ANKARA: Four female lawmakers from Turkey’s Islamic-rooted government attended parliament Thursday wearing headscarves for the first time, breaking a long taboo in the staunchly secular country.
Turkey’s ruling Justice and Development Party (AKP) lifted on September 30 a decades-old ban on headscarves in the civil service as part of a package of reforms meant to improve democracy and freedoms.
However, the ban remains in place for judges, prosecutors, police and military personnel.
In 1999, Turkish American lawmaker Merve Kavakci arrived in parliament wearing a headscarf for her swearing-in ceremony — first time legally since founding of the modern republic 90 years ago.
But she was booed out of the house and then had her Turkish citizenship revoked.
The headscarf is a sensitive symbol in Turkey as it is viewed by secularists a sign of political Islam in stark contrast to the republic’s strongly secular traditions.
“There is nothing in parliamentary bylaws that stands as an obstacle to this,” Prime Minister Recep Tayyip Erdogan said on Wednesday.
“Everyone should respect our sisters’ decision… They are the nation’s representatives in parliament,” he said.
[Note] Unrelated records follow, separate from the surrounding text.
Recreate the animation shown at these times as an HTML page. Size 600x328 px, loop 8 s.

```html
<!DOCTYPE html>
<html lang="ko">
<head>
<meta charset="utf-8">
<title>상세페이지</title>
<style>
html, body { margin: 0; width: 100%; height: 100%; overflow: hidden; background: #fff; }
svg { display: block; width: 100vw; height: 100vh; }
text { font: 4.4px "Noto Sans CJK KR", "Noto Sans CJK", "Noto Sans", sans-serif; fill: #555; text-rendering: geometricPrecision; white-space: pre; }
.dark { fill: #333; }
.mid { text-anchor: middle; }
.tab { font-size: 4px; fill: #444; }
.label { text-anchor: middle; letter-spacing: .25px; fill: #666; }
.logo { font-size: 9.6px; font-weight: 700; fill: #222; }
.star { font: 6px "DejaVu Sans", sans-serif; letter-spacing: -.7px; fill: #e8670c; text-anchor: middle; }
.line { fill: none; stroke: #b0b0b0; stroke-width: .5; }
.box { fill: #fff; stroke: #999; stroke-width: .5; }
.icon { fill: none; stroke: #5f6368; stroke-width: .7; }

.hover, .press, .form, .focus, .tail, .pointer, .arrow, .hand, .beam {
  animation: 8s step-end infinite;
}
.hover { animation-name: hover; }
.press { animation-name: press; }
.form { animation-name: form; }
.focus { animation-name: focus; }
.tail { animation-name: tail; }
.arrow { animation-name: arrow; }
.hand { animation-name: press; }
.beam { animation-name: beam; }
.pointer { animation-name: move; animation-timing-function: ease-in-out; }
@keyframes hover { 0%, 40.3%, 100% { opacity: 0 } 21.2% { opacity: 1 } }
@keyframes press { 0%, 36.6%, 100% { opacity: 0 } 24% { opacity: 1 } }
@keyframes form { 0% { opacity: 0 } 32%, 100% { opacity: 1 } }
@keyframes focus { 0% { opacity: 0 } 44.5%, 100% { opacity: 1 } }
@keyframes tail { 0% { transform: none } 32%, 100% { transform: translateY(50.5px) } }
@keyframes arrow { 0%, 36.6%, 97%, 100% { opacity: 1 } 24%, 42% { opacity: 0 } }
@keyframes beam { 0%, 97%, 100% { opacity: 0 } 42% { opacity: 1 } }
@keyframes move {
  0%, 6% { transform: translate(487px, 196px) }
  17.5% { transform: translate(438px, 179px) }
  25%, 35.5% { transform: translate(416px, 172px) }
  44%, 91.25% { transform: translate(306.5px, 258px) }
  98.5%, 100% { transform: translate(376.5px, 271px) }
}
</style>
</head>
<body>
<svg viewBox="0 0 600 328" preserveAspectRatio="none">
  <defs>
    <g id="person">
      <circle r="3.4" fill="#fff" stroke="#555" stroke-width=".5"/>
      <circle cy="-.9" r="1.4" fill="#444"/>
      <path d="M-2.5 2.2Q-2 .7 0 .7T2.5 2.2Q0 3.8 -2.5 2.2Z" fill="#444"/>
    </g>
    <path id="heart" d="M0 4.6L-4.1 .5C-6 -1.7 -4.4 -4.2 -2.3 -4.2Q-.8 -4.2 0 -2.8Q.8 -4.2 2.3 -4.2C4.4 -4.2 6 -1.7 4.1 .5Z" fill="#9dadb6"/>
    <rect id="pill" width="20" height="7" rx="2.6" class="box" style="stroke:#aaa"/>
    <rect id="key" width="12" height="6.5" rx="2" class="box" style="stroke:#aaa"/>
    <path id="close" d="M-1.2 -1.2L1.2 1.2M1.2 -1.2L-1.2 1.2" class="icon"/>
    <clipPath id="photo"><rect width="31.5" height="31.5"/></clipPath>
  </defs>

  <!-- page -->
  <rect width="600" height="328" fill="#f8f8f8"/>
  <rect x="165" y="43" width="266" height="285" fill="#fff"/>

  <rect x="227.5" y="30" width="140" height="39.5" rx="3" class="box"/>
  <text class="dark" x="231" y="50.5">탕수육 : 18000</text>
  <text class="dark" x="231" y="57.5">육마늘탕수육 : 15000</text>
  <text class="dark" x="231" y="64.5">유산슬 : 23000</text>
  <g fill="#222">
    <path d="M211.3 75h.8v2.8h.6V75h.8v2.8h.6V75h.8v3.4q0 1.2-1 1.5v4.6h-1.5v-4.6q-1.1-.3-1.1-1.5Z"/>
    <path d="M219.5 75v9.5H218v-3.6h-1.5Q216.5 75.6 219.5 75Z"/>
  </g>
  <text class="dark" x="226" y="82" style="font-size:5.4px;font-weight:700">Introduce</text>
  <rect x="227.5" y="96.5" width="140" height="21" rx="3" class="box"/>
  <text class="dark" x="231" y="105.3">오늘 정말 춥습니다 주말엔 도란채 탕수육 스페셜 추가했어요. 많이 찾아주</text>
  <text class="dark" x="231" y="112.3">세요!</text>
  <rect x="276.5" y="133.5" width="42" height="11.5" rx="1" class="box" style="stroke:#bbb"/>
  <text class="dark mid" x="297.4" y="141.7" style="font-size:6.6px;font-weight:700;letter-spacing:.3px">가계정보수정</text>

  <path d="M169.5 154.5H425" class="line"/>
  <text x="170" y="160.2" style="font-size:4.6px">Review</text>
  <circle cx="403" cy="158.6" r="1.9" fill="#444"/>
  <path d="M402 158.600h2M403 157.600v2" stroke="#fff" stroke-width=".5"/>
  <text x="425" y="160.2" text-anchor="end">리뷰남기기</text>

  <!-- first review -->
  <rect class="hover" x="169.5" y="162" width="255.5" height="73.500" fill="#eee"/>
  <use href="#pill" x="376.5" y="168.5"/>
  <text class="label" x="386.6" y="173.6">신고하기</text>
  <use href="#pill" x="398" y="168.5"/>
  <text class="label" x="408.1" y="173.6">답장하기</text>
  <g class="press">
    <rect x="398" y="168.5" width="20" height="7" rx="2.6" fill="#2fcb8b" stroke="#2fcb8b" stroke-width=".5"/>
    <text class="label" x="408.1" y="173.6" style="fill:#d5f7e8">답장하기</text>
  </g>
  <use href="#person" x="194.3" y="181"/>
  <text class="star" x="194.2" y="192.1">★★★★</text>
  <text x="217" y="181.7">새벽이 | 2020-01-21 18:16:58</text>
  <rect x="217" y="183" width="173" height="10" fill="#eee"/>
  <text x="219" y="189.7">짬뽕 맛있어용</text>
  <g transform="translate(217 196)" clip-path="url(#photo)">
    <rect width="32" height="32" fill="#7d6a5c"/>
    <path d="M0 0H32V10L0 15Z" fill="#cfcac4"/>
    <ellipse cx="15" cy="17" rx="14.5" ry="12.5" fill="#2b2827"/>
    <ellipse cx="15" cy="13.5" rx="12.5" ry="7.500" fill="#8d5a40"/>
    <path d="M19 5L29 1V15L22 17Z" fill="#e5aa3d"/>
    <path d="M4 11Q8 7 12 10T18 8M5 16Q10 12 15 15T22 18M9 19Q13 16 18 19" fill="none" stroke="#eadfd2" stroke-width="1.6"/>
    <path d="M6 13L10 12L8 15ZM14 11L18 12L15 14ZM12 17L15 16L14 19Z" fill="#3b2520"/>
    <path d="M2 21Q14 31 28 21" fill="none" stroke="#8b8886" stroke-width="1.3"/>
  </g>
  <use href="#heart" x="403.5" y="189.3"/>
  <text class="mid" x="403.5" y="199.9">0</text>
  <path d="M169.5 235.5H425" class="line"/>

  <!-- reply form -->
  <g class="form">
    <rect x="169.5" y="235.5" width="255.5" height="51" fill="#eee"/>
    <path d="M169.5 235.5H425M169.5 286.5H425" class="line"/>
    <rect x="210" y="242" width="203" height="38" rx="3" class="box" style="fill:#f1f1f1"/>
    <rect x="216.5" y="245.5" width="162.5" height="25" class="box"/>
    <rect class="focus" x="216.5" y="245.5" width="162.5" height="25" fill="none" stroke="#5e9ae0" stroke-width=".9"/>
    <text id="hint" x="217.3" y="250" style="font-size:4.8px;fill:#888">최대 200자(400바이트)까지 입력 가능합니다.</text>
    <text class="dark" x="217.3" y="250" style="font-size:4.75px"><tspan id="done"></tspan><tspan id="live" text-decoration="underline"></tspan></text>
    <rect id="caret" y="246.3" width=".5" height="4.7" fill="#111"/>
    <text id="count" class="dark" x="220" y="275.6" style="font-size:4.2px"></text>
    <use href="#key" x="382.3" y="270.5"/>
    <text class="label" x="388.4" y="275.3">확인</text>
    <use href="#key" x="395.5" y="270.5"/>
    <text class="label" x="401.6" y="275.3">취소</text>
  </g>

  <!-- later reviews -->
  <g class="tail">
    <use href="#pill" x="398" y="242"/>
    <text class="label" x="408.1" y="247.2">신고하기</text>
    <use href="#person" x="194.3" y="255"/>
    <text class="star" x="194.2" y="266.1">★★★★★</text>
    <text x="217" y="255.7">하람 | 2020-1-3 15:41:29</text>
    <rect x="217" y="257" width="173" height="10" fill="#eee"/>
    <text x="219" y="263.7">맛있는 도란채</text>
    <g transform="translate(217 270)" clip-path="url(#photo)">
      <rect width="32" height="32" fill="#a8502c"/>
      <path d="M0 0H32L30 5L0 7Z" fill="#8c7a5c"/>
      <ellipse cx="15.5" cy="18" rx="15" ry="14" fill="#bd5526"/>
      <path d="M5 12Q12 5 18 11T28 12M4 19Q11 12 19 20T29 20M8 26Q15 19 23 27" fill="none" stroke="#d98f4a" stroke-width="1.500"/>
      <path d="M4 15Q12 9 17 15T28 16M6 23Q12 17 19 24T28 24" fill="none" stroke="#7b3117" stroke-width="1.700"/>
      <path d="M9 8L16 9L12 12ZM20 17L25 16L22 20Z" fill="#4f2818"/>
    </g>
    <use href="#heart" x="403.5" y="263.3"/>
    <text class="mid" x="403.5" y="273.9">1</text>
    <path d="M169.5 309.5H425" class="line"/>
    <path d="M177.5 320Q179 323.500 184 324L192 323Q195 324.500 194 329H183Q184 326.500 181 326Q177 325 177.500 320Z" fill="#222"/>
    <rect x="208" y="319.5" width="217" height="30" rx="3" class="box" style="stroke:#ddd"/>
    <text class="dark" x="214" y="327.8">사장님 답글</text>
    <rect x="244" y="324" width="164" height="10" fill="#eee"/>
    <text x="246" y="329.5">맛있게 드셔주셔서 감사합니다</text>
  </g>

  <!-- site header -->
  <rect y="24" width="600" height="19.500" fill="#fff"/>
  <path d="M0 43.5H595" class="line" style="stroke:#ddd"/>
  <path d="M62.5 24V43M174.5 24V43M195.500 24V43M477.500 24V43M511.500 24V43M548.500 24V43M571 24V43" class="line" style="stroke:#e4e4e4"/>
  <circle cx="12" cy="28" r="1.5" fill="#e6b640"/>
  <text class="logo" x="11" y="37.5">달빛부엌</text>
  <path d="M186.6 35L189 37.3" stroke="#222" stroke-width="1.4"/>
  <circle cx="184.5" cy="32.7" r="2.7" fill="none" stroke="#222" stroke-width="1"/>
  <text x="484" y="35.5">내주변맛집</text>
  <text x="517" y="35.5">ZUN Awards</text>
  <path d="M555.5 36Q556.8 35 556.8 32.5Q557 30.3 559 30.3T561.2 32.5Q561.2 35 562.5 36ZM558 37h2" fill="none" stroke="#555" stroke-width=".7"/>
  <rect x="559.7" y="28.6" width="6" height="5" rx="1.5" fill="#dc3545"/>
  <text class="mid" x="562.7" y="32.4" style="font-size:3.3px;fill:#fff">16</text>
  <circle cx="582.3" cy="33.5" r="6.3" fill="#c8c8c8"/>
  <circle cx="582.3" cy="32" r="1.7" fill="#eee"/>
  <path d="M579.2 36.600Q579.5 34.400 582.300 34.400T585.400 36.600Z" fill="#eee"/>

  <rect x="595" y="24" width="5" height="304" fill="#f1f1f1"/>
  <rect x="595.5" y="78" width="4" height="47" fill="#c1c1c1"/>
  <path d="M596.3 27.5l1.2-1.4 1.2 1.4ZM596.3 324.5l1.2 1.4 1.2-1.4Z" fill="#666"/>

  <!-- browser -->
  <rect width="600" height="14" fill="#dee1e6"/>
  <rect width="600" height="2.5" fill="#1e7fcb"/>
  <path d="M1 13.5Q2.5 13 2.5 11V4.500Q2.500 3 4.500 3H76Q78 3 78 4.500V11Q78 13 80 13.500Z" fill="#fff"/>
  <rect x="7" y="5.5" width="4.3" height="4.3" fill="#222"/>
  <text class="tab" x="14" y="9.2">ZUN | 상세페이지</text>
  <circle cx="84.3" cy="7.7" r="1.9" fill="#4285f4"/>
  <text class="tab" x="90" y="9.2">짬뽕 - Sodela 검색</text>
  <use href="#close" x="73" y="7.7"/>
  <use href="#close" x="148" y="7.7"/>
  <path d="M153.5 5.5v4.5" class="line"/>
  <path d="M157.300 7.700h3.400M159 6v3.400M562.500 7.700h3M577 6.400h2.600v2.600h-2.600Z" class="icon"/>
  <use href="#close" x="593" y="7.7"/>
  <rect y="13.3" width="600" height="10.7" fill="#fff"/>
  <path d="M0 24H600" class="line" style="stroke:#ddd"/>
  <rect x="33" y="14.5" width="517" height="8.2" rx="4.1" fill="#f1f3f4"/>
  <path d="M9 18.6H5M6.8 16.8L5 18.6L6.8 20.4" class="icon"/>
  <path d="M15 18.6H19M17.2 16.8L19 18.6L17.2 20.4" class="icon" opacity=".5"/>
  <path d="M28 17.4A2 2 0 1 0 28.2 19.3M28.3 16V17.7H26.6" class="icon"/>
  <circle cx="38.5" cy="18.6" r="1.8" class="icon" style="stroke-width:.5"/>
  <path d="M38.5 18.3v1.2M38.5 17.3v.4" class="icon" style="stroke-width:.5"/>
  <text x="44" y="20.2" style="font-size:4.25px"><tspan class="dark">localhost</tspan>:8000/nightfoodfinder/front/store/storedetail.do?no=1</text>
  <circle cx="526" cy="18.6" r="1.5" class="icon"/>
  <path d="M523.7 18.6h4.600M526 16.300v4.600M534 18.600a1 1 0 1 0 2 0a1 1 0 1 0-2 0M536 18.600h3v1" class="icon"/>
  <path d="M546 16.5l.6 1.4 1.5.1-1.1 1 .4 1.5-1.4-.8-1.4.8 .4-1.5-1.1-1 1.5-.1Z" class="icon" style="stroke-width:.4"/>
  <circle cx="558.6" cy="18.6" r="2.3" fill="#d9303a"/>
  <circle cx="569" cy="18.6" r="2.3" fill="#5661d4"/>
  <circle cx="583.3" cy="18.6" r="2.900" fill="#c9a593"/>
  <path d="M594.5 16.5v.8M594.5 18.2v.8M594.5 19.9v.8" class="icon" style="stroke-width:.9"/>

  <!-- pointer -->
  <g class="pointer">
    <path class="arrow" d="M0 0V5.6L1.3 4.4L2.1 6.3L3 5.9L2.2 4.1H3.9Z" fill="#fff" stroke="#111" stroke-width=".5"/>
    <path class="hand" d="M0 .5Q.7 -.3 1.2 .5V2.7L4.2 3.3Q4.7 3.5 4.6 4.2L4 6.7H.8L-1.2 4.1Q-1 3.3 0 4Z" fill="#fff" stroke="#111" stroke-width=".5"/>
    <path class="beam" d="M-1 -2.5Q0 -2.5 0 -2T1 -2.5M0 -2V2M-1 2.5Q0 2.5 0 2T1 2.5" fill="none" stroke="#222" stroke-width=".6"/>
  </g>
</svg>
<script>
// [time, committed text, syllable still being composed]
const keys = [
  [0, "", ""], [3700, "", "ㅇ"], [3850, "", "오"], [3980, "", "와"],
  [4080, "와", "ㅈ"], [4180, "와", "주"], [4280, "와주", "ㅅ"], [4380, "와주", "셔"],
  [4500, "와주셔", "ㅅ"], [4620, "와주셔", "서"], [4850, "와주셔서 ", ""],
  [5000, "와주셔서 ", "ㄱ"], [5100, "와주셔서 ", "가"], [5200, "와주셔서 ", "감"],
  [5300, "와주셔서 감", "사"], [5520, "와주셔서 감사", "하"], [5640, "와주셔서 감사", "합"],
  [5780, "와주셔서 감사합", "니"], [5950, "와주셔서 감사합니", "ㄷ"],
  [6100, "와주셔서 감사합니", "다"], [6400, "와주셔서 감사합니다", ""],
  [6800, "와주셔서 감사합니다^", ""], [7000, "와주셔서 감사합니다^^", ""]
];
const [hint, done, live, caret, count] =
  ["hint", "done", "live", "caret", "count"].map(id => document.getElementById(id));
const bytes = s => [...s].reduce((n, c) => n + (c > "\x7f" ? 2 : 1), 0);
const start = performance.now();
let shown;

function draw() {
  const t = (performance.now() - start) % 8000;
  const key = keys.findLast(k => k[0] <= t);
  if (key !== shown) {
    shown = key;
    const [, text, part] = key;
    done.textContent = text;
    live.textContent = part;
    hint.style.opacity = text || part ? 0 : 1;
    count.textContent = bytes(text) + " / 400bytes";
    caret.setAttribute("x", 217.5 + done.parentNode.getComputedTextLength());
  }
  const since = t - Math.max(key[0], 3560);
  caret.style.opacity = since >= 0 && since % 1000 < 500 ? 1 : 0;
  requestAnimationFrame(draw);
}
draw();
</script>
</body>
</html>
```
The Turkish premier, whose wife wears a headscarf, said that opposing the wearing of headscarves in parliament was “disrespect to parliament and their faith.” The four women began wearing headscarves after they made the hajj or pilgrimage to Mecca this year.
“I will no longer take off my headscarf,” one of the women, Gonul Bekin Sahkulubey, was quoted as saying by the Milliyet newspaper.
“(Wearing a) headscarf and other religious issues are between the believer and his God… I expect everyone to respect my decision,” she added.
The AKP pledged to remove the ban on headscarves in all domains when it came to power in 2002 and has already relaxed the ban at universities.
The latest measures were hailed by Erdogan as a “step towards normalisation”.
But his opponents have branded the lifting of the ban a political manoeuvre as the country braces for an election cycle beginning with municipal polls in March next year.
The opposition Republican People’s Party (CHP) accused the AKP of undermining the country’s secular traditions and abusing religious feelings to gain electoral votes.
“In Turkey, undermining the state’s secular traditions is tantamount to undermining the society,” said CHP lawmaker Engin Altay.
“What will happen if a lawmaker wears a burka in parliament?” he asked.